» **Extracted records**
^^^^^^^^
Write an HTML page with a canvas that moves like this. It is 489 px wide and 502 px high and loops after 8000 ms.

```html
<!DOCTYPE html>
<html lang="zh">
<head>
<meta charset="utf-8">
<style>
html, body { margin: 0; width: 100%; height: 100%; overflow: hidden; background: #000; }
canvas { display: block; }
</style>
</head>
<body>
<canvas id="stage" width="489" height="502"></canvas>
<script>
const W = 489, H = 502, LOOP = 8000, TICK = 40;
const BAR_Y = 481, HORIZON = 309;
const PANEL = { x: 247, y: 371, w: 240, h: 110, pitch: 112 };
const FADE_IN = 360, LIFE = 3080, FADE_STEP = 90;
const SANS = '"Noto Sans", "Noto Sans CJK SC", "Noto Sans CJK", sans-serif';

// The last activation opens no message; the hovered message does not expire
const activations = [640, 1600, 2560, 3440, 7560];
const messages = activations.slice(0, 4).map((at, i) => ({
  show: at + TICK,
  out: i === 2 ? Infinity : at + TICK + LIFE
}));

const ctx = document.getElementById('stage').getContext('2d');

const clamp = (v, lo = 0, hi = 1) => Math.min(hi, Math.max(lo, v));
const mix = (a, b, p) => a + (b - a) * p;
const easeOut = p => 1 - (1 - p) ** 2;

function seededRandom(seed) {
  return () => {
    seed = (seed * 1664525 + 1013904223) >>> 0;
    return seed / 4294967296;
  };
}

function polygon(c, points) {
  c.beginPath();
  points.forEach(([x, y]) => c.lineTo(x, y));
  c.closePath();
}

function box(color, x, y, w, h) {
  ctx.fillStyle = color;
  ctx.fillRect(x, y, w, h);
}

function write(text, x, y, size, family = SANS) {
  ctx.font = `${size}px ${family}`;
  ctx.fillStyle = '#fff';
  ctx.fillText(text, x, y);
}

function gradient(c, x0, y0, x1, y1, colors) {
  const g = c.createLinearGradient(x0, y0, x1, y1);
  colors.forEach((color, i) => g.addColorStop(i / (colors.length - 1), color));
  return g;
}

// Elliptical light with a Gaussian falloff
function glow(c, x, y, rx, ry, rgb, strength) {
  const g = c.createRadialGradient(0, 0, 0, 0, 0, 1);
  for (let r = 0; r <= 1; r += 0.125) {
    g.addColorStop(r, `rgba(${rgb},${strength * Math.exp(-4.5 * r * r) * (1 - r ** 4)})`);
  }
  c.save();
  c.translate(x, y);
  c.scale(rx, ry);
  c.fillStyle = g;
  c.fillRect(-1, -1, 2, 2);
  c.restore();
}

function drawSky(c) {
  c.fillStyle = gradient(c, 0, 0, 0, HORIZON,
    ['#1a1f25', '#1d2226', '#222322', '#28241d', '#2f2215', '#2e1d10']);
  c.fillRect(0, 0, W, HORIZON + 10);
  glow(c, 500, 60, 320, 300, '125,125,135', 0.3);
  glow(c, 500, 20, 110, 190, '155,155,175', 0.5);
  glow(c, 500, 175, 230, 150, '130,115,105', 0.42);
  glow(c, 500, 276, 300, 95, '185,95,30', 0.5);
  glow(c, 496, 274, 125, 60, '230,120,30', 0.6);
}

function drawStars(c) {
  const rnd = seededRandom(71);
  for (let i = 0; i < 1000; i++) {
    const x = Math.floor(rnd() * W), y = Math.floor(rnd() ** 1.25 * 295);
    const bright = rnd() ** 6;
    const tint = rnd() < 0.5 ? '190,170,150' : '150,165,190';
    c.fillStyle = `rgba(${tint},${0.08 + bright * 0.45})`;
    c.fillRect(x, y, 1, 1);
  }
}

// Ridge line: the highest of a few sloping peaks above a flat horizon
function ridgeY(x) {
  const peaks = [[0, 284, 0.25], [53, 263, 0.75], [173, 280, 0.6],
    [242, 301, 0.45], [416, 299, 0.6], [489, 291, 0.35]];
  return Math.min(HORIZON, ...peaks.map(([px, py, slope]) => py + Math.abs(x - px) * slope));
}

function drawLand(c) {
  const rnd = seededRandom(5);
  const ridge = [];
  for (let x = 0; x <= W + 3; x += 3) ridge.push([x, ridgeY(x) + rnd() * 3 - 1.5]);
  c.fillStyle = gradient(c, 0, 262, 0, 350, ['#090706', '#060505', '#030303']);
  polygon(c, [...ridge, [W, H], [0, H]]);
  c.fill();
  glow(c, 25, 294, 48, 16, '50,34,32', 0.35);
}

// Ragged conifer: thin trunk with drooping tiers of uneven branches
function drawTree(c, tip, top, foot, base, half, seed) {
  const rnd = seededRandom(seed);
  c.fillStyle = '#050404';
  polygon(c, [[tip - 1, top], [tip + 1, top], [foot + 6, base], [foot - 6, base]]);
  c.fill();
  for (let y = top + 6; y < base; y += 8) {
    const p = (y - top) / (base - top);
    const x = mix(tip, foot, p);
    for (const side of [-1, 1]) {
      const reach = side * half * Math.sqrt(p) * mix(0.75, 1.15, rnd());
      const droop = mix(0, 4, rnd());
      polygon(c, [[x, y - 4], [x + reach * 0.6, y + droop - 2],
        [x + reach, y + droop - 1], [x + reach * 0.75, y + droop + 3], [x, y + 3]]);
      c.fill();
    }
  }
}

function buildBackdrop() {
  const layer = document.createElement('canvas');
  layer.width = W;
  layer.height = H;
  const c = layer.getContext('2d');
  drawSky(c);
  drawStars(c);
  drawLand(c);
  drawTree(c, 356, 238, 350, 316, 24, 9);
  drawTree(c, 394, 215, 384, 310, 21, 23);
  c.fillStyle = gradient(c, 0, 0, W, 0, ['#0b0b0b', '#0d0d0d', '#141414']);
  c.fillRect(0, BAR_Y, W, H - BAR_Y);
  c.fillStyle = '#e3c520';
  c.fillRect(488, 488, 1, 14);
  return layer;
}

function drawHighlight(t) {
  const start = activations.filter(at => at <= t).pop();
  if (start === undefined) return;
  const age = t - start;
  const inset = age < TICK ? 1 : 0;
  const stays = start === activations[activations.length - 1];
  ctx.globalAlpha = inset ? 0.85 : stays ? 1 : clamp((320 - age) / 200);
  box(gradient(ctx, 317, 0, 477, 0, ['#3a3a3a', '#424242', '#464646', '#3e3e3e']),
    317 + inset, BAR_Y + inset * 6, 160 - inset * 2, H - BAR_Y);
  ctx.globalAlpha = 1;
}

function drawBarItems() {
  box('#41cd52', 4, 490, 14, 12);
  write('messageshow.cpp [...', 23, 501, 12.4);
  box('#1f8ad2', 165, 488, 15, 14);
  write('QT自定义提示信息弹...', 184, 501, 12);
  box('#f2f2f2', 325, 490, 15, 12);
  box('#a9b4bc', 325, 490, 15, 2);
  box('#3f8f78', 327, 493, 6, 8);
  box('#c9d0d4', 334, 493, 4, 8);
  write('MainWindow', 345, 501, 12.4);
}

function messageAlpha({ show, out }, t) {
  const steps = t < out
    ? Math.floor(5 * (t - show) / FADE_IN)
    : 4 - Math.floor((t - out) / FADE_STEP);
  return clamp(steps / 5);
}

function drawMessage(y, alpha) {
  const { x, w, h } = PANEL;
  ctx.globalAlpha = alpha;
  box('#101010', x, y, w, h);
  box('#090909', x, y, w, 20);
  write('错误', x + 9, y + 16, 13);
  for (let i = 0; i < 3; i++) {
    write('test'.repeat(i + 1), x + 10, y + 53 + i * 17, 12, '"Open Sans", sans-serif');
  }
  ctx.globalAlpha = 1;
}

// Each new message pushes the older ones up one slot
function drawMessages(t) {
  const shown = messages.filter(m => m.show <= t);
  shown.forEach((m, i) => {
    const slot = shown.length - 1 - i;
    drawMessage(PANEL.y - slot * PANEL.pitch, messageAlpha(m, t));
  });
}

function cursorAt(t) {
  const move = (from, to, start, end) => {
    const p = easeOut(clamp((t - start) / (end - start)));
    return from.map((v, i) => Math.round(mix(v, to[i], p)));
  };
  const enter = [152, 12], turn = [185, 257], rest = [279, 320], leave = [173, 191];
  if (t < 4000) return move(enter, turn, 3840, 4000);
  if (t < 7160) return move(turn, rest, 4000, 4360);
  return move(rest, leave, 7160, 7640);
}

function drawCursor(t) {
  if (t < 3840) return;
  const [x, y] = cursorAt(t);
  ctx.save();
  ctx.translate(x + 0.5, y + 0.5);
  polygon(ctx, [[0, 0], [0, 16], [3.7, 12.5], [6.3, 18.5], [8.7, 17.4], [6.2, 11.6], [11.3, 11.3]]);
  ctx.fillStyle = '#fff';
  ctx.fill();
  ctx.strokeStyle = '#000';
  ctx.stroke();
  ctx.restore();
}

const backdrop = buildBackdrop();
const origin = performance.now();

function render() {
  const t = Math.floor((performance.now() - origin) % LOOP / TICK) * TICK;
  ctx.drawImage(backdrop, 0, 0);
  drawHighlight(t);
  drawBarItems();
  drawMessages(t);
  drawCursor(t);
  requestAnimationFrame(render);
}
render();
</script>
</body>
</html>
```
^^^^^^^^
» **Work task**
Only the number is wanted here. How many lines in the entries contain "polygon"?

» **Output of the task**
5